iPhone 5 and iOS 6 battery drain issues revisited

As I mentioned in my review of the iPhone 5, battery life was certainly a concern during the first several days of use. The battery drained at an alarming rate of 1% every 3-4 minutes with just basic web browsing (3G on, LTE off), and during the first 2 days, my phone would lose 20-30% overnight while on standby. With my iPhone 4, it would drain no more than 1 or 2% throughout the night. Not surprisingly, after searching online for similar cases, I soon found that many iPhone 5 users were also experiencing poor battery performance. Furthermore, those who upgraded to iOS 6 with their iPhone 3GS/4/4S were also finding that they weren’t getting nearly as much juice out of their phones. Not wanting to exchange my iPhone 5 a second time unless I really had to (i.e defective battery), I tried a number of “fixes” in hopes of rectifying the issue. Thankfully, they seem to be working and I’m starting to see some improvements.

Upon reading the many threads in the Apple support forums (aka Communities), one common suggestion that seemed to help many was restoring the iPhone to its factory setting via iTunes. Traditionally, upgrading iOS and restoring from an (old) backup was often the culprit for poor battery life. But seeing how I’d setup up my iPhone 5 from the start as a ‘new phone’ and not from a backup, I didn’t think it would matter much. Feeling rather desperate, I did a restore anyway (if you’re unsure how, check out Apple’s instructions here). At first it seemed as though the battery did improve, though shortly after, the rapid drainage soon returned. In fact, I only got about 6 hours of battery life with a full charge. This was with LTE off the entire time and splitting between 3G and Wifi for emails and mobile Safari. Definitely less than the 8-10 hours of usage according to Apple’s spec sheet.

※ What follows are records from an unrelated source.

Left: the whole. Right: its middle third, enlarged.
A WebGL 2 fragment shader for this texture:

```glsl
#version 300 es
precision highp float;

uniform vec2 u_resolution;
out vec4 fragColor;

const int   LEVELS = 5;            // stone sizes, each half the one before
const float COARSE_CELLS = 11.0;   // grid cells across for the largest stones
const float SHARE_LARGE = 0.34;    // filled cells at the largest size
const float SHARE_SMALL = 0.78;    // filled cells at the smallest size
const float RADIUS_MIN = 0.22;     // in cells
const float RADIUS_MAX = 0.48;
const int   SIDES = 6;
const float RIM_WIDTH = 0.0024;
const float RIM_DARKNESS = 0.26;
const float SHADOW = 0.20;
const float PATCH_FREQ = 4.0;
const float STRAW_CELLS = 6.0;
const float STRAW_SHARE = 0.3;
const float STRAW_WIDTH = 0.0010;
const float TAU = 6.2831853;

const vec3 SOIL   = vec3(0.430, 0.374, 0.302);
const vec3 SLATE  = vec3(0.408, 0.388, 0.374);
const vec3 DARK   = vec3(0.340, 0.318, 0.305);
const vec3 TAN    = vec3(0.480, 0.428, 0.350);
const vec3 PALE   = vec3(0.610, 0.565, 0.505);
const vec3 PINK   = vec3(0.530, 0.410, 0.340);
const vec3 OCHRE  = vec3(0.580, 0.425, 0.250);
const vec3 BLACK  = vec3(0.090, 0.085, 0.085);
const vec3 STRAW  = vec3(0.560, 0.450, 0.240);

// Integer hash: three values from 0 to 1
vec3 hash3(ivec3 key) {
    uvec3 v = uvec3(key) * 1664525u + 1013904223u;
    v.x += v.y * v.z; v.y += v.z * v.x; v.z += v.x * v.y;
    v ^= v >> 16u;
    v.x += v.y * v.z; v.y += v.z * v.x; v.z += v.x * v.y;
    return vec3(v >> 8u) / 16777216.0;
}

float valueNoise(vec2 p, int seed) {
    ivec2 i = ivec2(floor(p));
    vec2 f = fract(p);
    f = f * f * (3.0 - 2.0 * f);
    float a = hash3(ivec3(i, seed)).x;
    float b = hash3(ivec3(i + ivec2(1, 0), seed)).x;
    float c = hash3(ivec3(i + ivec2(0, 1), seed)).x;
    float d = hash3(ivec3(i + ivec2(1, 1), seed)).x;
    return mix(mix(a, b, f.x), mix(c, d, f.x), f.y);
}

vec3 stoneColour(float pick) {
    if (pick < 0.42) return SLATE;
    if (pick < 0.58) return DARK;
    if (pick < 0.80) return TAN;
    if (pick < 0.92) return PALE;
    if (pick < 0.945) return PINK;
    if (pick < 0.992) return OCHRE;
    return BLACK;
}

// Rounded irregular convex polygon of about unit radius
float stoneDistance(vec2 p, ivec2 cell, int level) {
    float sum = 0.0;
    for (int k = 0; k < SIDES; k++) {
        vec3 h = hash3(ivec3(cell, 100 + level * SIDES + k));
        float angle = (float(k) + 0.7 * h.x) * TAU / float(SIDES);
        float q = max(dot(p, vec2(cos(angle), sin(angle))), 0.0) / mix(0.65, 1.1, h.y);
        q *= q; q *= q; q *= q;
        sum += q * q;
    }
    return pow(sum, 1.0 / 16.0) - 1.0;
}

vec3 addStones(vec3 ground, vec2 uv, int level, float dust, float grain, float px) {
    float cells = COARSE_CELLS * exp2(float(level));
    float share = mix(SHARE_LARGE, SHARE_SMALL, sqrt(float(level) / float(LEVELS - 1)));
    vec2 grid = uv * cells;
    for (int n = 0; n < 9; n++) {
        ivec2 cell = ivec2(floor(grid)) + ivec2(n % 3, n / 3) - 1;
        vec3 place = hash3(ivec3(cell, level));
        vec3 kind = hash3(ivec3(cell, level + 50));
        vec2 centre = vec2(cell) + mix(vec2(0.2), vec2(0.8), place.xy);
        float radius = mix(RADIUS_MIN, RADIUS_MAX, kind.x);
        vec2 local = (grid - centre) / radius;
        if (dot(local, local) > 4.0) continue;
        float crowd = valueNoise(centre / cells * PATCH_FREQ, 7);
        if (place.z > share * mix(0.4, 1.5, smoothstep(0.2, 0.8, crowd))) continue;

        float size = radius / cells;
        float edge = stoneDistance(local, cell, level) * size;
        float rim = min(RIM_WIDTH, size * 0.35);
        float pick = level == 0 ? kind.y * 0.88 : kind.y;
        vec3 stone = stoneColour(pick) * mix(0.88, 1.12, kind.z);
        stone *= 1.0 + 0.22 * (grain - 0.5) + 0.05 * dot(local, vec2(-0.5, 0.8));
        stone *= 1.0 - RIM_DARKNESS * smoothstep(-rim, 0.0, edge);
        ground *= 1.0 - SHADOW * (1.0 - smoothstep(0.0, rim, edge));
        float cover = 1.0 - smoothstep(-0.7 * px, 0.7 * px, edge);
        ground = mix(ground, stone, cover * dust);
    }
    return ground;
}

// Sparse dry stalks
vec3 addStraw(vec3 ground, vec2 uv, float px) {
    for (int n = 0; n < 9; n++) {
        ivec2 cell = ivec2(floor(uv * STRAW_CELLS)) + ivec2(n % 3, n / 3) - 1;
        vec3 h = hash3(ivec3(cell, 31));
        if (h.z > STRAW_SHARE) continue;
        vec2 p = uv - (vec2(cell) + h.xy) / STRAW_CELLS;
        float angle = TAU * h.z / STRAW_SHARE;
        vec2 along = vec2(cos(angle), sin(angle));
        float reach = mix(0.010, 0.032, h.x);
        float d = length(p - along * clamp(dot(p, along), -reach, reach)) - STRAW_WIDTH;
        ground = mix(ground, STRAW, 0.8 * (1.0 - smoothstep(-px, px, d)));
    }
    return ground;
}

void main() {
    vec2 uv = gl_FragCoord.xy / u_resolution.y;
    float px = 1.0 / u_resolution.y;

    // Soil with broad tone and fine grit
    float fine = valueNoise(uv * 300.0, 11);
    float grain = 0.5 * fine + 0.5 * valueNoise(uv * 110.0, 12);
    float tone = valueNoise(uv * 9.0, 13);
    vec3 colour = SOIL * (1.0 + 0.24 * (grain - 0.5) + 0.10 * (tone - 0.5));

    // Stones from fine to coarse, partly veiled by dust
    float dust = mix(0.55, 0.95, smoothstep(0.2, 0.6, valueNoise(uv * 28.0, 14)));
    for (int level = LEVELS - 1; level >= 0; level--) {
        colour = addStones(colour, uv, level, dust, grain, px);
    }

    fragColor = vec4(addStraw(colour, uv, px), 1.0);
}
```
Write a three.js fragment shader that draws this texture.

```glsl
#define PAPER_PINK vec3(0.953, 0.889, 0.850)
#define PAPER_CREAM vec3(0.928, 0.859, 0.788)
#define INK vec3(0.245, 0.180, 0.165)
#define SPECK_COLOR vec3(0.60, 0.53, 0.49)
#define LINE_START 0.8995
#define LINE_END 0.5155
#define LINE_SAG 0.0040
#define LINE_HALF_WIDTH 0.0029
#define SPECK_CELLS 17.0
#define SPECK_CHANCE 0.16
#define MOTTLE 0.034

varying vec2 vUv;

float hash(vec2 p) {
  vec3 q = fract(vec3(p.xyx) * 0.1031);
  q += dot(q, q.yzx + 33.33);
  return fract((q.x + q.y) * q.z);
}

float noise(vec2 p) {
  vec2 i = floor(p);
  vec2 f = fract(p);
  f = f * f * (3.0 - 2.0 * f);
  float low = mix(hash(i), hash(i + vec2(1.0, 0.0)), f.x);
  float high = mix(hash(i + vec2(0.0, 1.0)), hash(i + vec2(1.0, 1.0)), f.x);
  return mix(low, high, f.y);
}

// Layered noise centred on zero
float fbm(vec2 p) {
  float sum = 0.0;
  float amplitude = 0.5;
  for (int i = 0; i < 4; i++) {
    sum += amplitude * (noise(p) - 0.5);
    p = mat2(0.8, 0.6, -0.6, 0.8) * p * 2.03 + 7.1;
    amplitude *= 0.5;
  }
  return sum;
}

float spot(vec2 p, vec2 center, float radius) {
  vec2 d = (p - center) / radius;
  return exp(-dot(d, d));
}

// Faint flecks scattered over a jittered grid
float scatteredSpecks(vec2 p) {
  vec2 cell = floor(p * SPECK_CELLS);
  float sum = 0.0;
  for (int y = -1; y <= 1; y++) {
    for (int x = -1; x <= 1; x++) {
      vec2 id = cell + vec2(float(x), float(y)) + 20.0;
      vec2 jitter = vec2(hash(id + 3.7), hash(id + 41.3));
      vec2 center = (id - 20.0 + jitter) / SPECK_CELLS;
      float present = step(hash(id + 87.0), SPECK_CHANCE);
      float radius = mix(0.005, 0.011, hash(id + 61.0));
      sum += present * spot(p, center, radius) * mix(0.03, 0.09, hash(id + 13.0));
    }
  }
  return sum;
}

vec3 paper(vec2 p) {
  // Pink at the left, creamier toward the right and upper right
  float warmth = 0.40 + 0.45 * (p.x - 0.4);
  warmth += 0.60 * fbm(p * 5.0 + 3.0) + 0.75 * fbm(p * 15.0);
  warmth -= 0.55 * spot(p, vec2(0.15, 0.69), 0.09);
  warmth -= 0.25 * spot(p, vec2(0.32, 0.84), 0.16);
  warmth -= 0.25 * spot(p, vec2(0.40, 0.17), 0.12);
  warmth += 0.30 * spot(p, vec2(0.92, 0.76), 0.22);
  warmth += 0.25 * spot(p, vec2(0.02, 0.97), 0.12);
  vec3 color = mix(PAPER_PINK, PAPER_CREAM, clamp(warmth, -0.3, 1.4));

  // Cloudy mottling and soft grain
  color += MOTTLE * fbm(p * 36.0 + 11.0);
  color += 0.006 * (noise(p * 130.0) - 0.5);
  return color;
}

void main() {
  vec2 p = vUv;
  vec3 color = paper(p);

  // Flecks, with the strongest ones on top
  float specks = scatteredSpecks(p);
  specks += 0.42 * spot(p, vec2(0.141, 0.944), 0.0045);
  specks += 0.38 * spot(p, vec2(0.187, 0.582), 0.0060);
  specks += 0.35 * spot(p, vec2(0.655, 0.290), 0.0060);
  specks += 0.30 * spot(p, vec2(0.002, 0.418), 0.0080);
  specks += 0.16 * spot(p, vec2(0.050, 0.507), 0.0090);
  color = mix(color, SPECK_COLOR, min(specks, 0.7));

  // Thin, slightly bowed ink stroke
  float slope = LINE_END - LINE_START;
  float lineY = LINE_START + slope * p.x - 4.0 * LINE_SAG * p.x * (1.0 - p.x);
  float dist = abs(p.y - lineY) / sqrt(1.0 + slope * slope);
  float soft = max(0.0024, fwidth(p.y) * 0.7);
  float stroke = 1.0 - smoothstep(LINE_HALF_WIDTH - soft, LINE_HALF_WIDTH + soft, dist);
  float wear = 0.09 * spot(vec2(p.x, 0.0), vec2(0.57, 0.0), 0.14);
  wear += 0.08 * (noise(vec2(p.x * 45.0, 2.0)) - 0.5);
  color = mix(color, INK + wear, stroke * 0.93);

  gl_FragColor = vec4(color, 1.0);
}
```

Not satisfied, I went through all my settings and looked at what others online were suggesting that worked for them. That’s when I came across numerous users indicating that after draining their iPhone 5 completely and charging it back up to a 100% without disrupting the charge cycle (as in not using the phone), they found it made a significant difference. So this was exactly what I did Monday night and sure enough, I immediately noticed the improvement in battery life; I was no longer losing 1% every few minutes.

Leaving no stones unturned, I also tweaked a few things in Settings to see if I could prolong my battery’s run time even more. Here’s what I changed in particular:

  • Cellular Data –> Off if using Wifi
  • If Cell Data On, turn Passbook Updates –> Off
  • Siri –> Raise to Speak –> Off
  • Privacy –> Locations Services –> System Services –> On for only Compass Calibration and Traffic (the rest set to Off)
  • iCloud –> Passbook and Photo Stream –> Off

With the above changes and after its first full charge cycle, I was able to get about 9 hours and 24 minutes of usage before the phone shut off on its own (no LTE, mostly on Wifi, 20 mins of phone calls, an hour of listening to audiobooks, emails and web browsing). That’s nearly 3 hours better than it was the day before. It seems that calibrating the iPhone 5 battery from an almost empty tank to 100% does address these drainage issues. To be certain, the phone is going through its second full charge from 0% as I type this and hopefully I’ll be able to hit the 10 hour mark next.

If you’re having issues with your iPhone 5’s battery life, I suggest you let it run down completely and then do a full charge. To be on the safe side, while it’s charging don’t use the device. Top that with some of tweaks in the Settings area (feel free to try the above or play around with the different options to cater to your needs), and you should start to see a much more manageable drainage rate.

Next ArticleCentrance DACmini PX Audiophile Desktop System in Review